[Stored items]

>>>>>

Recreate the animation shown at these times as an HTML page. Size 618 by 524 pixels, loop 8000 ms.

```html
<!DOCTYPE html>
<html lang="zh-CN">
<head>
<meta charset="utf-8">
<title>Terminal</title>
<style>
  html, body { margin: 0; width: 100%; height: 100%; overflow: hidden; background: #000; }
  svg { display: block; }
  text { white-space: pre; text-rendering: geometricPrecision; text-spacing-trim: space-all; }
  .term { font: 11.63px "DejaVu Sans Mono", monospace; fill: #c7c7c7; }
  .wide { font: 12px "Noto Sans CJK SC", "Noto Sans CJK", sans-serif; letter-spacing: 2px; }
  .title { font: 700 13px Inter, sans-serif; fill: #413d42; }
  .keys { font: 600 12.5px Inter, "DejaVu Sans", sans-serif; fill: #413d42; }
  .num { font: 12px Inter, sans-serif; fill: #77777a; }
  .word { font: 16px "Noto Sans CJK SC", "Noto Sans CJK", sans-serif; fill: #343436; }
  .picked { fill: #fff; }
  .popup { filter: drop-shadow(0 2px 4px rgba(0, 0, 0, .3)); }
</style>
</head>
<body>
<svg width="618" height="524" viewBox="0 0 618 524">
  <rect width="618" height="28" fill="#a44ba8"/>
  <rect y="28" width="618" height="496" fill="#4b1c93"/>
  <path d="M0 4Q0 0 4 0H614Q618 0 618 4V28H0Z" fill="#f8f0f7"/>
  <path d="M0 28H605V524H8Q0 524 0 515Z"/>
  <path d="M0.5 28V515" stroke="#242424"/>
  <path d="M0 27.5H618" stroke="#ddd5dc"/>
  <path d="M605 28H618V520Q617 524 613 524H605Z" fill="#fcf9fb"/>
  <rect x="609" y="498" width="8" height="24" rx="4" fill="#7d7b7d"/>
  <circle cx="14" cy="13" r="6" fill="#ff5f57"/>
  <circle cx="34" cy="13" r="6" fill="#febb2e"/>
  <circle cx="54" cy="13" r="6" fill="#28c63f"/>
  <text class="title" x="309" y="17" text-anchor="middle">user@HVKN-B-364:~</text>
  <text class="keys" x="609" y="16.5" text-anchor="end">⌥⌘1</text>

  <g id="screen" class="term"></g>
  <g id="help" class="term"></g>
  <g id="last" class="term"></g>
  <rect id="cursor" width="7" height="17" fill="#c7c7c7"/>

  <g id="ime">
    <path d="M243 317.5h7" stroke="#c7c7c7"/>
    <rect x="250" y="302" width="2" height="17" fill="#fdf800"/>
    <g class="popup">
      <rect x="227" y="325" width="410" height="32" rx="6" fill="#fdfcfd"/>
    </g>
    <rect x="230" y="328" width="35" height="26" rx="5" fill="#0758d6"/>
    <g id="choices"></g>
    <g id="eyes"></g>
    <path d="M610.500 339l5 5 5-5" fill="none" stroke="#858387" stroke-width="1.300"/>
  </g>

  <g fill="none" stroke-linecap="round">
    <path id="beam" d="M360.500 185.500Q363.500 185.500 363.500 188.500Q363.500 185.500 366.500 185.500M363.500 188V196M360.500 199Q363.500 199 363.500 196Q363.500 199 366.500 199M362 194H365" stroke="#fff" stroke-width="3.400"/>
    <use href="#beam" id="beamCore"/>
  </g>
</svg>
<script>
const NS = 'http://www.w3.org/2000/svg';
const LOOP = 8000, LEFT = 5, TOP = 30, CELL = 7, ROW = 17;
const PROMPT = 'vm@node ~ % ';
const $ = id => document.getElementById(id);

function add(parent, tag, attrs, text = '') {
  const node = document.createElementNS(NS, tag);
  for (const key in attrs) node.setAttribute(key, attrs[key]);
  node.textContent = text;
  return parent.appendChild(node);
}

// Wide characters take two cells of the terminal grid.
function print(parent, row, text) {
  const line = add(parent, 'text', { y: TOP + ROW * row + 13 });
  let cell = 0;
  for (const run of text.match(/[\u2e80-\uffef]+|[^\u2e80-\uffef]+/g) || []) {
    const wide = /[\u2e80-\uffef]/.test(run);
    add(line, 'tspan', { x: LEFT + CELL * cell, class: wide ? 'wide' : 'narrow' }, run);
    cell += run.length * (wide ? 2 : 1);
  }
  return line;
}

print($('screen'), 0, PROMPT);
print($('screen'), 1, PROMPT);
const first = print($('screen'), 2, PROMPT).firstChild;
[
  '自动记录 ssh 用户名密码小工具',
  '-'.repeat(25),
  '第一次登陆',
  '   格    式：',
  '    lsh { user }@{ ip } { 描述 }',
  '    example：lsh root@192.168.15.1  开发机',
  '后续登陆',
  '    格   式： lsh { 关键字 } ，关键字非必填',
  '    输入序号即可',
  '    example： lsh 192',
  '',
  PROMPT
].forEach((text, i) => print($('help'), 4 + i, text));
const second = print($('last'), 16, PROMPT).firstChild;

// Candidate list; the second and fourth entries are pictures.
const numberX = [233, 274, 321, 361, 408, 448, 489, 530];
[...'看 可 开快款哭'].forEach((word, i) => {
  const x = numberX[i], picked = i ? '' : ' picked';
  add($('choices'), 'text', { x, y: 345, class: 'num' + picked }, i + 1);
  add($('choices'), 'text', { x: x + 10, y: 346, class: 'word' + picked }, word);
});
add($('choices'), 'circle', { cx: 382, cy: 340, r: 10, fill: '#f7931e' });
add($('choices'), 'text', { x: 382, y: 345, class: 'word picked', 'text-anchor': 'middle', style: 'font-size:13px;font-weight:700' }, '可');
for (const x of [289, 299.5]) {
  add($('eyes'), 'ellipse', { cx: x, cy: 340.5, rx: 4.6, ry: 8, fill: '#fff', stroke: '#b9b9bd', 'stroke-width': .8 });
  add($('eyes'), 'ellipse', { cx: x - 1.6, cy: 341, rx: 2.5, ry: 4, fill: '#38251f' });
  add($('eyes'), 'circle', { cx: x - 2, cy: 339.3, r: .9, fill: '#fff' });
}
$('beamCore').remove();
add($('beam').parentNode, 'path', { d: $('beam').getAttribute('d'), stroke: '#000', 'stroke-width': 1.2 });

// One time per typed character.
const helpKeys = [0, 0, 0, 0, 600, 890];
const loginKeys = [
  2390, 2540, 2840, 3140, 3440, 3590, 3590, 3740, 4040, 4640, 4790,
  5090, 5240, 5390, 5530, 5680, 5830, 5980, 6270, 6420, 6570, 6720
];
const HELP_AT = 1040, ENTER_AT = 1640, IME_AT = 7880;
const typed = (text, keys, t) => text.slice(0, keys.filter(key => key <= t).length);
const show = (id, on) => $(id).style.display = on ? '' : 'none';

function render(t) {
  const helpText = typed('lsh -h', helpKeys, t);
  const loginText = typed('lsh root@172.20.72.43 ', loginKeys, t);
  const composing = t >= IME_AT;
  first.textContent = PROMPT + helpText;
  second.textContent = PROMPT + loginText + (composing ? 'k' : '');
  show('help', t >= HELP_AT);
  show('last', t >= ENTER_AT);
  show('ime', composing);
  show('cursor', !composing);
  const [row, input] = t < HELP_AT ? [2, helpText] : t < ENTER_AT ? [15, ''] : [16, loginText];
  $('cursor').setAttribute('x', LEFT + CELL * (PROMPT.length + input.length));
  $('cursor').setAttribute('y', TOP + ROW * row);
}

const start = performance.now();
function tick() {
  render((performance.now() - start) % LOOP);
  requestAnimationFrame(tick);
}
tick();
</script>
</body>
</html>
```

<<<<<

→ TASK STATEMENT
Could you copy out all of the records above exactly?

→ RESPONSE BELOW
Recreate the animation shown at these times as an HTML page. Size 618 by 524 pixels, loop 8000 ms.

```html
<!DOCTYPE html>
<html lang="zh-CN">
<head>
<meta charset="utf-8">
<title>Terminal</title>
<style>
  html, body { margin: 0; width: 100%; height: 100%; overflow: hidden; background: #000; }
  svg { display: block; }
  text { white-space: pre; text-rendering: geometricPrecision; text-spacing-trim: space-all; }
  .term { font: 11.63px "DejaVu Sans Mono", monospace; fill: #c7c7c7; }
  .wide { font: 12px "Noto Sans CJK SC", "Noto Sans CJK", sans-serif; letter-spacing: 2px; }
  .title { font: 700 13px Inter, sans-serif; fill: #413d42; }
  .keys { font: 600 12.5px Inter, "DejaVu Sans", sans-serif; fill: #413d42; }
  .num { font: 12px Inter, sans-serif; fill: #77777a; }
  .word { font: 16px "Noto Sans CJK SC", "Noto Sans CJK", sans-serif; fill: #343436; }
  .picked { fill: #fff; }
  .popup { filter: drop-shadow(0 2px 4px rgba(0, 0, 0, .3)); }
</style>
</head>
<body>
<svg width="618" height="524" viewBox="0 0 618 524">
  <rect width="618" height="28" fill="#a44ba8"/>
  <rect y="28" width="618" height="496" fill="#4b1c93"/>
  <path d="M0 4Q0 0 4 0H614Q618 0 618 4V28H0Z" fill="#f8f0f7"/>
  <path d="M0 28H605V524H8Q0 524 0 515Z"/>
  <path d="M0.5 28V515" stroke="#242424"/>
  <path d="M0 27.5H618" stroke="#ddd5dc"/>
  <path d="M605 28H618V520Q617 524 613 524H605Z" fill="#fcf9fb"/>
  <rect x="609" y="498" width="8" height="24" rx="4" fill="#7d7b7d"/>
  <circle cx="14" cy="13" r="6" fill="#ff5f57"/>
  <circle cx="34" cy="13" r="6" fill="#febb2e"/>
  <circle cx="54" cy="13" r="6" fill="#28c63f"/>
  <text class="title" x="309" y="17" text-anchor="middle">user@HVKN-B-364:~</text>
  <text class="keys" x="609" y="16.5" text-anchor="end">⌥⌘1</text>

  <g id="screen" class="term"></g>
  <g id="help" class="term"></g>
  <g id="last" class="term"></g>
  <rect id="cursor" width="7" height="17" fill="#c7c7c7"/>

  <g id="ime">
    <path d="M243 317.5h7" stroke="#c7c7c7"/>
    <rect x="250" y="302" width="2" height="17" fill="#fdf800"/>
    <g class="popup">
      <rect x="227" y="325" width="410" height="32" rx="6" fill="#fdfcfd"/>
    </g>
    <rect x="230" y="328" width="35" height="26" rx="5" fill="#0758d6"/>
    <g id="choices"></g>
    <g id="eyes"></g>
    <path d="M610.500 339l5 5 5-5" fill="none" stroke="#858387" stroke-width="1.300"/>
  </g>

  <g fill="none" stroke-linecap="round">
    <path id="beam" d="M360.500 185.500Q363.500 185.500 363.500 188.500Q363.500 185.500 366.500 185.500M363.500 188V196M360.500 199Q363.500 199 363.500 196Q363.500 199 366.500 199M362 194H365" stroke="#fff" stroke-width="3.400"/>
    <use href="#beam" id="beamCore"/>
  </g>
</svg>
<script>
const NS = 'http://www.w3.org/2000/svg';
const LOOP = 8000, LEFT = 5, TOP = 30, CELL = 7, ROW = 17;
const PROMPT = 'vm@node ~ % ';
const $ = id => document.getElementById(id);

function add(parent, tag, attrs, text = '') {
  const node = document.createElementNS(NS, tag);
  for (const key in attrs) node.setAttribute(key, attrs[key]);
  node.textContent = text;
  return parent.appendChild(node);
}

// Wide characters take two cells of the terminal grid.
function print(parent, row, text) {
  const line = add(parent, 'text', { y: TOP + ROW * row + 13 });
  let cell = 0;
  for (const run of text.match(/[\u2e80-\uffef]+|[^\u2e80-\uffef]+/g) || []) {
    const wide = /[\u2e80-\uffef]/.test(run);
    add(line, 'tspan', { x: LEFT + CELL * cell, class: wide ? 'wide' : 'narrow' }, run);
    cell += run.length * (wide ? 2 : 1);
  }
  return line;
}

print($('screen'), 0, PROMPT);
print($('screen'), 1, PROMPT);
const first = print($('screen'), 2, PROMPT).firstChild;
[
  '自动记录 ssh 用户名密码小工具',
  '-'.repeat(25),
  '第一次登陆',
  '   格    式：',
  '    lsh { user }@{ ip } { 描述 }',
  '    example：lsh root@192.168.15.1  开发机',
  '后续登陆',
  '    格   式： lsh { 关键字 } ，关键字非必填',
  '    输入序号即可',
  '    example： lsh 192',
  '',
  PROMPT
].forEach((text, i) => print($('help'), 4 + i, text));
const second = print($('last'), 16, PROMPT).firstChild;

// Candidate list; the second and fourth entries are pictures.
const numberX = [233, 274, 321, 361, 408, 448, 489, 530];
[...'看 可 开快款哭'].forEach((word, i) => {
  const x = numberX[i], picked = i ? '' : ' picked';
  add($('choices'), 'text', { x, y: 345, class: 'num' + picked }, i + 1);
  add($('choices'), 'text', { x: x + 10, y: 346, class: 'word' + picked }, word);
});
add($('choices'), 'circle', { cx: 382, cy: 340, r: 10, fill: '#f7931e' });
add($('choices'), 'text', { x: 382, y: 345, class: 'word picked', 'text-anchor': 'middle', style: 'font-size:13px;font-weight:700' }, '可');
for (const x of [289, 299.5]) {
  add($('eyes'), 'ellipse', { cx: x, cy: 340.5, rx: 4.6, ry: 8, fill: '#fff', stroke: '#b9b9bd', 'stroke-width': .8 });
  add($('eyes'), 'ellipse', { cx: x - 1.6, cy: 341, rx: 2.5, ry: 4, fill: '#38251f' });
  add($('eyes'), 'circle', { cx: x - 2, cy: 339.3, r: .9, fill: '#fff' });
}
$('beamCore').remove();
add($('beam').parentNode, 'path', { d: $('beam').getAttribute('d'), stroke: '#000', 'stroke-width': 1.2 });

// One time per typed character.
const helpKeys = [0, 0, 0, 0, 600, 890];
const loginKeys = [
  2390, 2540, 2840, 3140, 3440, 3590, 3590, 3740, 4040, 4640, 4790,
  5090, 5240, 5390, 5530, 5680, 5830, 5980, 6270, 6420, 6570, 6720
];
const HELP_AT = 1040, ENTER_AT = 1640, IME_AT = 7880;
const typed = (text, keys, t) => text.slice(0, keys.filter(key => key <= t).length);
const show = (id, on) => $(id).style.display = on ? '' : 'none';

function render(t) {
  const helpText = typed('lsh -h', helpKeys, t);
  const loginText = typed('lsh root@172.20.72.43 ', loginKeys, t);
  const composing = t >= IME_AT;
  first.textContent = PROMPT + helpText;
  second.textContent = PROMPT + loginText + (composing ? 'k' : '');
  show('help', t >= HELP_AT);
  show('last', t >= ENTER_AT);
  show('ime', composing);
  show('cursor', !composing);
  const [row, input] = t < HELP_AT ? [2, helpText] : t < ENTER_AT ? [15, ''] : [16, loginText];
  $('cursor').setAttribute('x', LEFT + CELL * (PROMPT.length + input.length));
  $('cursor').setAttribute('y', TOP + ROW * row);
}

const start = performance.now();
function tick() {
  render((performance.now() - start) % LOOP);
  requestAnimationFrame(tick);
}
tick();
</script>
</body>
</html>
```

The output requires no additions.